TASK INSTRUCTIONS: In the entries below, find each line with the string "active" and copy it.

Extracted records:
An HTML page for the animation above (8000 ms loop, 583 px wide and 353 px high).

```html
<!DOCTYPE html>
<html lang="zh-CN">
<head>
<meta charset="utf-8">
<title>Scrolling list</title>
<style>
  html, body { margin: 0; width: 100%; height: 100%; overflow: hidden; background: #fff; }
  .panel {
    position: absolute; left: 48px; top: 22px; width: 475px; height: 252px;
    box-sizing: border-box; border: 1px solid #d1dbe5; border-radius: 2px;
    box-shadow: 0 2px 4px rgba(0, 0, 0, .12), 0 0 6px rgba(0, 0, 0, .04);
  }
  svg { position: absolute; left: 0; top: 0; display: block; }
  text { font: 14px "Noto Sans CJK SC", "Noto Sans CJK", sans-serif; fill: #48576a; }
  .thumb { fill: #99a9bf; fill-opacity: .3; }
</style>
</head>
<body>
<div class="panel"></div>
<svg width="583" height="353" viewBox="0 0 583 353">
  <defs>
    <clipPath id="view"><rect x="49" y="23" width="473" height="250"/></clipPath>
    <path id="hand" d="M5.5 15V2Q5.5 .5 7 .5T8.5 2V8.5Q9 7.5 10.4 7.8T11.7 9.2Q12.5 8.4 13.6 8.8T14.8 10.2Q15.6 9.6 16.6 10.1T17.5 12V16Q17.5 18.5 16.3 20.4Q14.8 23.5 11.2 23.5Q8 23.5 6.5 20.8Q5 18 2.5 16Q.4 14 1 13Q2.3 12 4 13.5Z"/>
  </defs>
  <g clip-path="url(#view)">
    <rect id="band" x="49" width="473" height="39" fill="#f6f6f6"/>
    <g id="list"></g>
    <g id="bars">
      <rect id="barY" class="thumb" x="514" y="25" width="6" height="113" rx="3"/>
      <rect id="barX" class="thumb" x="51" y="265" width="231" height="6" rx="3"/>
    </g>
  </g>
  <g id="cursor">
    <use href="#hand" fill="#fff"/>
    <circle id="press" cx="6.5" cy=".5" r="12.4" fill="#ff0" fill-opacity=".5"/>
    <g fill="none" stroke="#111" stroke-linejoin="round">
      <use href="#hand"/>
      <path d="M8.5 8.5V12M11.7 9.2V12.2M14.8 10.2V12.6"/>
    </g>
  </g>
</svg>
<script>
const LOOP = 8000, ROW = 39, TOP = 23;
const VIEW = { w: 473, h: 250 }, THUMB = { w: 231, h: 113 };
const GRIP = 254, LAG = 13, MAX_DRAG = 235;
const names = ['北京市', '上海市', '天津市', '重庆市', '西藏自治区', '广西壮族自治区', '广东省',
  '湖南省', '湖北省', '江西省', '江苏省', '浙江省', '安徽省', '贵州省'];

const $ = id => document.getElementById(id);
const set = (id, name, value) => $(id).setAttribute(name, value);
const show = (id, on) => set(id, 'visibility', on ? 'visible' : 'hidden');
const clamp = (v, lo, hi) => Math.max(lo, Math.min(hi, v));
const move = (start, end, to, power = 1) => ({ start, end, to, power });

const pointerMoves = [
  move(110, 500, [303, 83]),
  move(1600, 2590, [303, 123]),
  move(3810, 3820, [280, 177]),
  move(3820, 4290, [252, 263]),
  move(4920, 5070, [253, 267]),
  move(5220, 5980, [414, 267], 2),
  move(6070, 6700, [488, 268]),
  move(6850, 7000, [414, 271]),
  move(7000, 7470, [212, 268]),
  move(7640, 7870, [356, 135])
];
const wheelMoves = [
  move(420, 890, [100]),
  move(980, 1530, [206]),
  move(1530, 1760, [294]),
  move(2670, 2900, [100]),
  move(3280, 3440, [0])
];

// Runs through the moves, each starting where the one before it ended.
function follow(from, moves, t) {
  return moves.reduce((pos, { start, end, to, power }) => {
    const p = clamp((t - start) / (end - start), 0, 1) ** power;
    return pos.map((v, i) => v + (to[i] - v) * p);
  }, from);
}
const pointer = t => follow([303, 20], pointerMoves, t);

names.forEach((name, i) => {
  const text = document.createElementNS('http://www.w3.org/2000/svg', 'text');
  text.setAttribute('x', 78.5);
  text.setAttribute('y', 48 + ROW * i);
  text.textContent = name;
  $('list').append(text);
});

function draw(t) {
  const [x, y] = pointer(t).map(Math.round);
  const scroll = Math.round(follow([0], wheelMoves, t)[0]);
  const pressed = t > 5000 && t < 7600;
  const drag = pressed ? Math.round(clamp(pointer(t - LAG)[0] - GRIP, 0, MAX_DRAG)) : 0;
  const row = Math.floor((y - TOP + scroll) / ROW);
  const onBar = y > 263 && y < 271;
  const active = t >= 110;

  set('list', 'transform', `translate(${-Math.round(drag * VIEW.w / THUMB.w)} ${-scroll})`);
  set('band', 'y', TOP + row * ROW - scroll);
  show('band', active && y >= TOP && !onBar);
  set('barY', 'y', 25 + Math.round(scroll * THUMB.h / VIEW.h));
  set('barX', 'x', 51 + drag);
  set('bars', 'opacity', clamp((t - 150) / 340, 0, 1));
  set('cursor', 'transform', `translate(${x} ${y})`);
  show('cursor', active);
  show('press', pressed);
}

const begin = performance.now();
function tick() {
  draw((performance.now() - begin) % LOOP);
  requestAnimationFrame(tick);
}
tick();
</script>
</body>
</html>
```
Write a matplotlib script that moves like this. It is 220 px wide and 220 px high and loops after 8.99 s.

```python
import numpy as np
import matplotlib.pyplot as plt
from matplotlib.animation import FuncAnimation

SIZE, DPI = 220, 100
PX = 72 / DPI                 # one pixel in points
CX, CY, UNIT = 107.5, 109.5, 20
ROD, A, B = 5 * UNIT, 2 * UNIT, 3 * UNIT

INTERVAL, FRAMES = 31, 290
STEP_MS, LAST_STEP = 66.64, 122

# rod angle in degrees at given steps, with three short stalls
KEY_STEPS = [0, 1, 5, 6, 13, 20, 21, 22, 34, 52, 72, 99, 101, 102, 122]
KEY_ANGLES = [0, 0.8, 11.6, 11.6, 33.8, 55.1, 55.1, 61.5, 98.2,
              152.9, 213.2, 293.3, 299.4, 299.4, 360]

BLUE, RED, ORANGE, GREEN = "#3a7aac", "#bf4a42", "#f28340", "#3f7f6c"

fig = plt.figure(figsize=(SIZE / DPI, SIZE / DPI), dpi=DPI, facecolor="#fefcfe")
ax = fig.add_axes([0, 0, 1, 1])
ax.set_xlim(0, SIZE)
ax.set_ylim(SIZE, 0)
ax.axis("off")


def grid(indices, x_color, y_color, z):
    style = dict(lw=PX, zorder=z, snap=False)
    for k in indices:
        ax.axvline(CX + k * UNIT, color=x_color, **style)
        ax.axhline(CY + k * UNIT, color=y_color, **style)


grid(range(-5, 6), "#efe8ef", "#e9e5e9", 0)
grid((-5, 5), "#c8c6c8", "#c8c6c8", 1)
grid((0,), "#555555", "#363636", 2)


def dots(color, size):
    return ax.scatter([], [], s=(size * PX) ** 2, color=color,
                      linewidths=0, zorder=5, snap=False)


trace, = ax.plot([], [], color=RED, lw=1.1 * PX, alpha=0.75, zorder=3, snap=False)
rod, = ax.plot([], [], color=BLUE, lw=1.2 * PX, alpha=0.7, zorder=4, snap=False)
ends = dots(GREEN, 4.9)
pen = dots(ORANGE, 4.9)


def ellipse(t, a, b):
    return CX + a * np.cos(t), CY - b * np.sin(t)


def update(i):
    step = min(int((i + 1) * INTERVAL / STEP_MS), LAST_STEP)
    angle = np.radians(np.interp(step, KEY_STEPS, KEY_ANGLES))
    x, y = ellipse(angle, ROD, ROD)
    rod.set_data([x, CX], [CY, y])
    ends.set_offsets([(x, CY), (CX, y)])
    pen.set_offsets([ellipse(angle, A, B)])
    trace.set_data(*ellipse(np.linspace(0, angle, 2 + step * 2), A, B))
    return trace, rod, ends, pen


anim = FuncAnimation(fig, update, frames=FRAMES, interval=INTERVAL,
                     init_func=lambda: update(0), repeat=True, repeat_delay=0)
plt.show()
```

TASK ANSWER:
  const active = t >= 110;
  show('band', active && y >= TOP && !onBar);
  show('cursor', active);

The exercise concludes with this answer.